The term “public health nurse” was initially coined by Lillian Wald, who had believed that the primary role of the public health nurses consisted not only of taking care of patients that are sick but also dealing with economic and social problems of their patients. Lillian Wald was successful in putting an emphasis on the dignity of human beings, regardless of their social status while the majority of social commentators of the end of the nineteenth century thought that the poor were responsible for their own poverty and illnesses (Fee & Bu, 2010, p. 1206).
Furthermore, in 1985 Wald established the Henry Street Nurses’ Settlement, which included nurses providing care services across New York. The Settlement transformed into the Visiting Nurse Service of New York, a non-profit organization that provides high-quality health care.
How the Standards of Practice Are Met
Regardless of practice setting, the primary role of a nurse has always been the provision of safe patient care. However, safe patient care is only possible with the availability of a suitable number of registered nurses that possess an appropriate number of skills for providing care. The core function of safe patient care is met with the availability of proper policies, procedures, the supply of proper equipment, as well as the mix of effective nursing skills among nurses.
Since public health nursing is a practice, which is entirely focused on population, the population in question is the one that requires some improvements both in health and social conditions. It is also important to mention that the early public health nurses saw themselves as protectors and advocates of such vulnerable groups. The vulnerable groups included the elderly that lacked care, the homeless, teenage mothers, the disables, as well as individuals at high risk of a disease (Kulbok, Thatcher, Park, & Meszaros, 2012, para. 4).
The development of public health nursing in its early stages involved specific interventions in sanitation targeted at effectively preventing the spreading of illness. However, the current public health nursing is faced with an issue of including effective interventions that will be beneficial in showing rapid results. On the other hand, public health nursing uses mapping in order to design interventions targeted at battling with a disease in a specific region, like, for instance, the intervention to address tobacco abuse by the Virginian youth (Kulbok et al., 2012, para. 13).

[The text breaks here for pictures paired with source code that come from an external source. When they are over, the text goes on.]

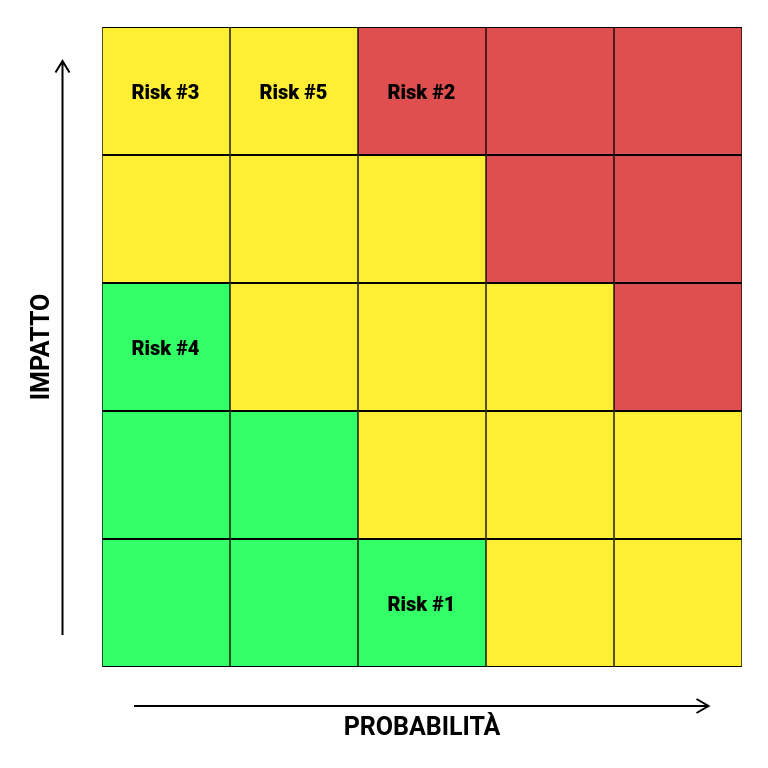
<!DOCTYPE html>
<html lang="it">
<head>
<meta charset="utf-8">
<title>Matrice dei rischi</title>
<style>
:root {
  --low: #33ff66;
  --medium: #ffee33;
  --high: #e04f4f;
  --ink: #000;
  --divider: rgba(0, 0, 0, .66);
  --paper: #fff;
}
* { box-sizing: border-box; margin: 0; }
body { width: 768px; height: 768px; overflow: hidden; background: var(--paper); }
.risk-chart {
  position: relative;
  width: 768px;
  height: 768px;
  color: var(--ink);
  font-family: Roboto, Inter, sans-serif;
}
.matrix {
  position: absolute;
  left: 102px;
  top: 27px;
  width: 640px;
  height: 640px;
  margin-left: -.5px;
  display: grid;
  grid-template: repeat(5, 128px) / repeat(5, 128px);
}
.cell {
  display: flex;
  align-items: center;
  justify-content: center;
  border: 1px solid var(--ink);
  border-left-color: var(--divider);
  border-right-color: var(--divider);
  font-size: 20px;
  font-weight: 900;
  line-height: 24px;
  padding-top: 2px;
  white-space: nowrap;
}
.low { background: var(--low); }
.medium { background: var(--medium); }
.high { background: var(--high); }
.axes { position: absolute; inset: 0; fill: none; stroke: var(--ink); stroke-width: 2; }
.axis-label {
  position: absolute;
  font-size: 25px;
  font-weight: 700;
  line-height: 30px;
  text-align: center;
  white-space: nowrap;
}
.axis-label.probability { left: 102px; top: 712px; width: 640px; }
.axis-label.impact { left: -59px; top: 332px; width: 200px; transform: rotate(-90deg); }
</style>
</head>
<body>
<main class="risk-chart">
  <svg class="axes" width="768" height="768" viewBox="0 0 768 768" aria-hidden="true">
    <path class="impact-arrow" d="M62.5 635V61M55.5 72.5L62.5 61L69.5 72.5"/>
    <path class="probability-arrow" d="M134 706H708M696.5 699L708.5 706L696.5 713"/>
  </svg>
  <div class="axis-label impact">IMPATTO</div>
  <section class="matrix">
    <div class="cell medium">Risk #3</div>
    <div class="cell medium">Risk #5</div>
    <div class="cell high">Risk #2</div>
    <div class="cell high"></div>
    <div class="cell high"></div>

    <div class="cell medium"></div>
    <div class="cell medium"></div>
    <div class="cell medium"></div>
    <div class="cell high"></div>
    <div class="cell high"></div>

    <div class="cell low">Risk #4</div>
    <div class="cell medium"></div>
    <div class="cell medium"></div>
    <div class="cell medium"></div>
    <div class="cell high"></div>

    <div class="cell low"></div>
    <div class="cell low"></div>
    <div class="cell medium"></div>
    <div class="cell medium"></div>
    <div class="cell medium"></div>

    <div class="cell low"></div>
    <div class="cell low"></div>
    <div class="cell low">Risk #1</div>
    <div class="cell medium"></div>
    <div class="cell medium"></div>
  </section>
  <div class="axis-label probability">PROBABILITÀ</div>
</main>
</body>
</html>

Levels of Practice
Public health nursing takes into consideration all levels of health care prevention; however, there is a preference for the primary level of practice. On the primary prevention level, public health nursing relates to promoting the healthy lifestyle, protecting the community from a potential spreading of illness, and, lastly, preventing the illness from initially appearing. On the secondary care level, there is a focus on the detection and treatment of an issue in the earliest stage of its development. On the tertiary level of care, public health nursing aims to prevent the already existing illnesses from further complications (Public Health Nursing Practice Model, n.d., p. 1).
The two factors that affect the public health ethics include the protection of the community and the individual rights of patients, like, for example, their right to smoke. While the professional conduct of public health nurses requires the duty of care and beneficence, the patients’ autonomy and human rights can be breached in the performance of the duty of care.
Fee, E., & Bu, L. (2010). The origins of public health nursing: The Henry Street visiting nurse service. Am J Public Health, 100(7), 1206-1207.
Kulbok, P., Thatcher, E., Park, E., & Meszaros, P. (2012). Evolving public health nursing roles: Focus on community participatory health promotion and prevention. Web.
Public Health Nursing Practice Model. (n.d.). Web.